Peter VanRysdam / Digital Marketing / July 30th, 2009

Warning: Use Social Networking With Extreme Caution

I follow PR guru and author Peter Shankman on Twitter, and he posted a great blog yesterday that I had to share.  People are always singing the praises of social networking (yesterday’s quick response on twitter to the plane crash in the Hudson, new business acquired, etc), but the pitfalls often fall through the cracks.  That’s not to say there haven’t been a few biggies.I talked about facebook as a tattle tale a few months ago, and Peter Shankman’s example from yesterday was equally as damning.  First off, here is the post itself.  Seems harmless enough on first glance:

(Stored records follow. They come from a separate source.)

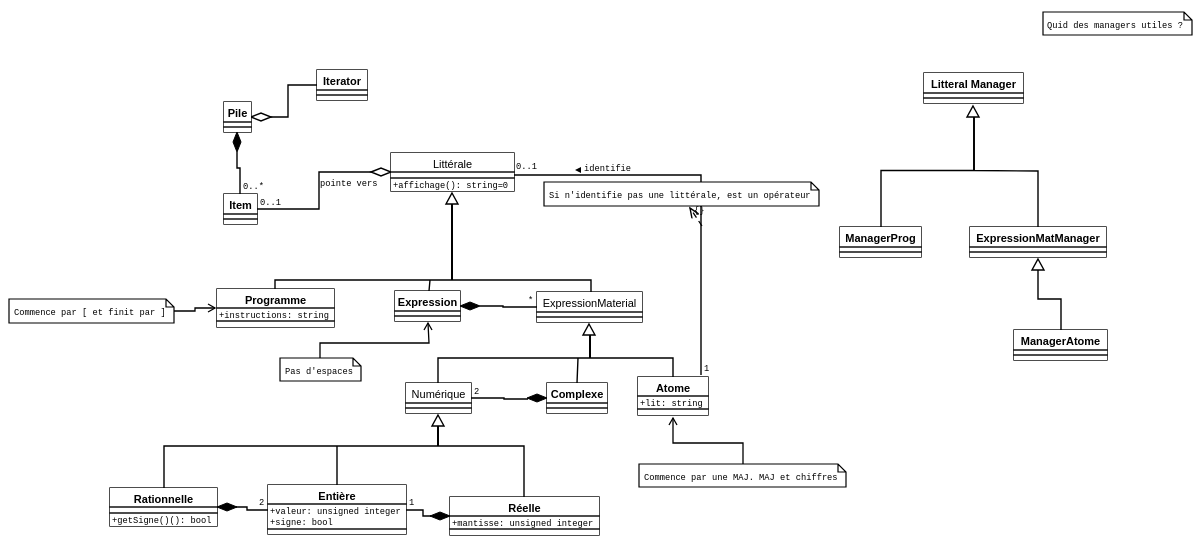
<!DOCTYPE html>
<html lang="fr">
<head>
<meta charset="utf-8">
<title>Diagramme de classes</title>
<style>
:root { --ink: #000; --paper: #fff; --sans: "Liberation Sans", sans-serif; --mono: "Liberation Mono", monospace; }
* { box-sizing: border-box; margin: 0; padding: 0; }
html, body { width: 1200px; height: 547px; overflow: hidden; background: var(--paper); }
.diagram { position: relative; width: 1200px; height: 547px; overflow: hidden; color: var(--ink); font: 8.73px/11px var(--mono); }
.links { position: absolute; left: 0; top: 0; fill: none; stroke: var(--ink); stroke-width: 1.4; }
.hollow, .notes { fill: var(--paper); }
.solid { fill: var(--ink); }
.notes { stroke-width: 1.2; }
.class { position: absolute; display: grid; grid-template-rows: 19.5px 5.5px 5px; background: var(--paper); }
.class > * { box-shadow: 0 0 0 .7px var(--ink); min-height: 0; min-width: 0; white-space: nowrap; }
.class h2 { font: bold 11px/17px var(--sans); text-align: center; padding-top: 3px; }
.class.abstract h2 { font-weight: normal; }
.class ul { list-style: none; padding: 3px 0 0 2px; }
.class .empty { padding: 0; }
.attribute { grid-template-rows: 19px 13px 6px; }
.attributes { grid-template-rows: 19px 25px 5px; }
.operation { grid-template-rows: 19px 6px 13px; }
.label, .note { position: absolute; white-space: pre; }
</style>
</head>
<body>
<main class="diagram">
  <svg class="links" width="1200" height="547" viewBox="0 0 1200 547" aria-hidden="true">
    <defs>
      <polygon id="diamond" points="0,0 10,-4 20,0 10,4"/>
      <polygon id="triangle" points="0,0 6,11 -6,11"/>
      <polyline id="arrow" points="-4,7 0,0 4,7"/>
    </defs>

    <g class="associations">
      <polyline points="270,117 288,117 288,85 317,85"/>
      <polyline points="237,152 237,168 240,168 240,194"/>
      <polyline points="372,172 319,172 319,209 257,209"/>
      <polyline points="514,175 701,175 701,375"/>
      <polyline points="480,306 503,306 503,307 537,307"/>
      <polyline points="471,398 504,398 504,399 528,399"/>
      <polyline points="236,507 247,507 247,510 268,510"/>
      <polyline points="406,510 423,510 423,516 431,516"/>
    </g>

    <g class="inheritance">
      <path d="M452 204V280M275 289V280H591V292M430 280L429 291"/>
      <path d="M452 204V280" stroke-width="2"/>
      <path d="M590 334V358M438 383V358H673V377M578 358L577 383"/>
      <path d="M590 334V358" stroke-width="2"/>
      <path d="M438 426V446M164 488V446H524V497M337 446V485"/>
      <path d="M438 426V446" stroke-width="2"/>
      <path d="M974 116V171M881 227V170.5H974L1038 171V227"/>
      <path d="M974 116V171" stroke-width="1.8"/>
      <polyline points="1038,270 1038,299 1061,299 1061,330"/>
    </g>

    <g class="hollow">
      <use href="#diamond" x="251" y="117"/>
      <use href="#diamond" x="371" y="172"/>
      <use href="#triangle" x="452" y="193"/>
      <use href="#triangle" x="589" y="324"/>
      <use href="#triangle" x="438" y="415"/>
      <use href="#triangle" x="973" y="106"/>
      <use href="#triangle" x="1038" y="259"/>
    </g>
    <g class="solid" stroke-width="1">
      <use href="#diamond" transform="translate(237 132) rotate(90)"/>
      <use href="#diamond" x="460" y="306"/>
      <use href="#diamond" x="527" y="398"/>
      <use href="#diamond" x="217" y="507"/>
      <use href="#diamond" x="430" y="516"/>
      <polygon points="575,170 581,167 581,173" stroke="none"/>
    </g>

    <g class="note-links" stroke-width="1.3">
      <polyline fill="none" points="174,311 195,311 195,308 215,308"/>
      <use href="#arrow" transform="translate(215 308) rotate(90)"/>
      <polyline points="320,358 320,343 429,343 428,323"/>
      <use href="#arrow" x="428" y="323"/>
      <polyline points="743,464 743,443 673,443 673,418"/>
      <use href="#arrow" x="673" y="418"/>
      <path d="M702 226L690 208" stroke-dasharray="6 4"/>
      <use href="#arrow" transform="translate(690 208) rotate(-33) scale(1 1.4)"/>
    </g>

    <g class="notes">
      <path d="M1043 12H1184L1192 20V35H1043ZM1184 12V20H1192"/>
      <path d="M544 182H811L819 190V206H544ZM811 182V190H819"/>
      <path d="M9 299H166L174 307V323H9ZM166 299V307H174"/>
      <path d="M280 358H353L361 366V381H280ZM353 358V366H361"/>
      <path d="M639 464H838L846 472V487H639ZM838 464V472H846"/>
    </g>
  </svg>

  <article class="class" style="left:317px;top:70px;width:50px"><h2>Iterator</h2><div class="empty"></div><div class="empty"></div></article>
  <article class="class" style="left:224px;top:102px;width:27px"><h2>Pile</h2><div class="empty"></div><div class="empty"></div></article>
  <article class="class" style="left:224px;top:194px;width:33px"><h2>Item</h2><div class="empty"></div><div class="empty"></div></article>
  <article class="class abstract operation" style="left:391px;top:153px;width:123px"><h2>Littérale</h2><div class="empty"></div><ul><li>+affichage(): string=0</li></ul></article>
  <article class="class attribute" style="left:217px;top:289px;width:117px"><h2>Programme</h2><ul><li>+instructions: string</li></ul><div class="empty"></div></article>
  <article class="class" style="left:395px;top:291px;width:65px"><h2>Expression</h2><div class="empty"></div><div class="empty"></div></article>
  <article class="class abstract" style="left:537px;top:292px;width:105px"><h2>ExpressionMaterial</h2><div class="empty"></div><div class="empty"></div></article>
  <article class="class abstract" style="left:406px;top:383px;width:65px"><h2>Numérique</h2><div class="empty"></div><div class="empty"></div></article>
  <article class="class" style="left:547px;top:383px;width:60px"><h2>Complexe</h2><div class="empty"></div><div class="empty"></div></article>
  <article class="class attribute" style="left:638px;top:377px;width:70px"><h2>Atome</h2><ul><li>+lit: string</li></ul><div class="empty"></div></article>
  <article class="class operation" style="left:110px;top:488px;width:107px"><h2>Rationnelle</h2><div class="empty"></div><ul><li>+getSigne()(): bool</li></ul></article>
  <article class="class attributes" style="left:268px;top:485px;width:138px"><h2>Entière</h2><ul><li>+valeur: unsigned integer</li><li>+signe: bool</li></ul><div class="empty"></div></article>
  <article class="class attribute" style="left:450px;top:497px;width:149px"><h2>Réelle</h2><ul><li>+mantisse: unsigned integer</li></ul><div class="empty"></div></article>
  <article class="class" style="left:924px;top:73px;width:99px"><h2>Litteral Manager</h2><div class="empty"></div><div class="empty"></div></article>
  <article class="class" style="left:840px;top:227px;width:81px"><h2>ManagerProg</h2><div class="empty"></div><div class="empty"></div></article>
  <article class="class" style="left:970px;top:227px;width:136px"><h2>ExpressionMatManager</h2><div class="empty"></div><div class="empty"></div></article>
  <article class="class" style="left:1014px;top:330px;width:93px"><h2>ManagerAtome</h2><div class="empty"></div><div class="empty"></div></article>

  <p class="note" style="left:1047px;top:21px">Quid des managers utiles ?</p>
  <p class="note" style="left:549px;top:191px">Si n'identifie pas une littérale, est un opérateur</p>
  <p class="note" style="left:14px;top:308px">Commence par [ et finit par ]</p>
  <p class="note" style="left:285px;top:367px">Pas d'espaces</p>
  <p class="note" style="left:644px;top:473px">Commence par une MAJ. MAJ et chiffres</p>

  <span class="label" style="left:243px;top:182px">0..*</span>
  <span class="label" style="left:260px;top:198px">0..1</span>
  <span class="label" style="left:320px;top:179px">pointe vers</span>
  <span class="label" style="left:516px;top:162px">0..1</span>
  <span class="label" style="left:584px;top:164px">identifie</span>
  <span class="label" style="left:694px;top:206px">{}</span>
  <span class="label" style="left:528px;top:296px">*</span>
  <span class="label" style="left:474px;top:387px">2</span>
  <span class="label" style="left:704px;top:364px">1</span>
  <span class="label" style="left:259px;top:498px">2</span>
  <span class="label" style="left:409px;top:498px">1</span>
</main>
</body>
</html>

Well, it turned out not to be harmless.  The poster, James Andrews, an agency rep from Ketchum in New York, is talking about Memphis where he had come to give a digital media presentation to over 150 FedEx execs.  FedEx is a big client of Ketchum’s, and has been headquartered in Memphis for years.  It turns out, and understandably so, many of the FedEx employees took umbrage with the remarks about their home.  In fact, they wrote him this note:Mr. Andrews, If I interpret your post correctly, these are your comments about Memphis a few hours after arriving in the global headquarters city of one of your key and lucrative clients, and the home of arguably one of the most important entrepreneurs in the history of business, FedEx founder Fred Smith. Many of my peers and I feel this is inappropriate. We do not know the total millions of dollars FedEx Corporation pays Ketchum annually for the valuable and important work your company does for us around the globe. We are confident however, it is enough to expect a greater level of respect and awareness from someone in your position as a vice president at a major global player in your industry. A hazard of social networking is people will read what you write. Not knowing exactly what prompted your comments, I will admit the area around our airport is a bit of an eyesore, not without crime, prostitution, commercial decay, and a few potholes. But there is a major political, community, religious, and business effort underway, that includes FedEx, to transform that area. We’re hopeful that over time, our city will have a better “face” to present to visitors. James, everyone participating in today’s event, including those in the auditorium with you this morning, just received their first paycheck of 2009 containing a 5% pay cut… which we wholeheartedly support because it continued the tradition established by Mr. Smith of doing whatever it takes to protect jobs. Considering that we just entered the second year of a U.S. recession, and we are experiencing significant business loss due to the global economic downturn, many of my peers and I question the expense of paying Ketchum to produce the video open for today’s event; work that could have been achieved by internal, award-winning professionals with decades of experience in television production. Additionally Mr. Andrews, with all due respect, to continue the context of your post; true confession: many of my peers and I don’t see much relevance between your presentation this morning and the work we do in Employee Communications.Ouch.  Just goes to show that if you use social networking for business like I do and so many others do, you need to be careful.  I’m not saying you run your posts by the company attorney or communications department, but try to take in all perspectives about your comments, as you never know who may be reading it!  But isn’t that the point?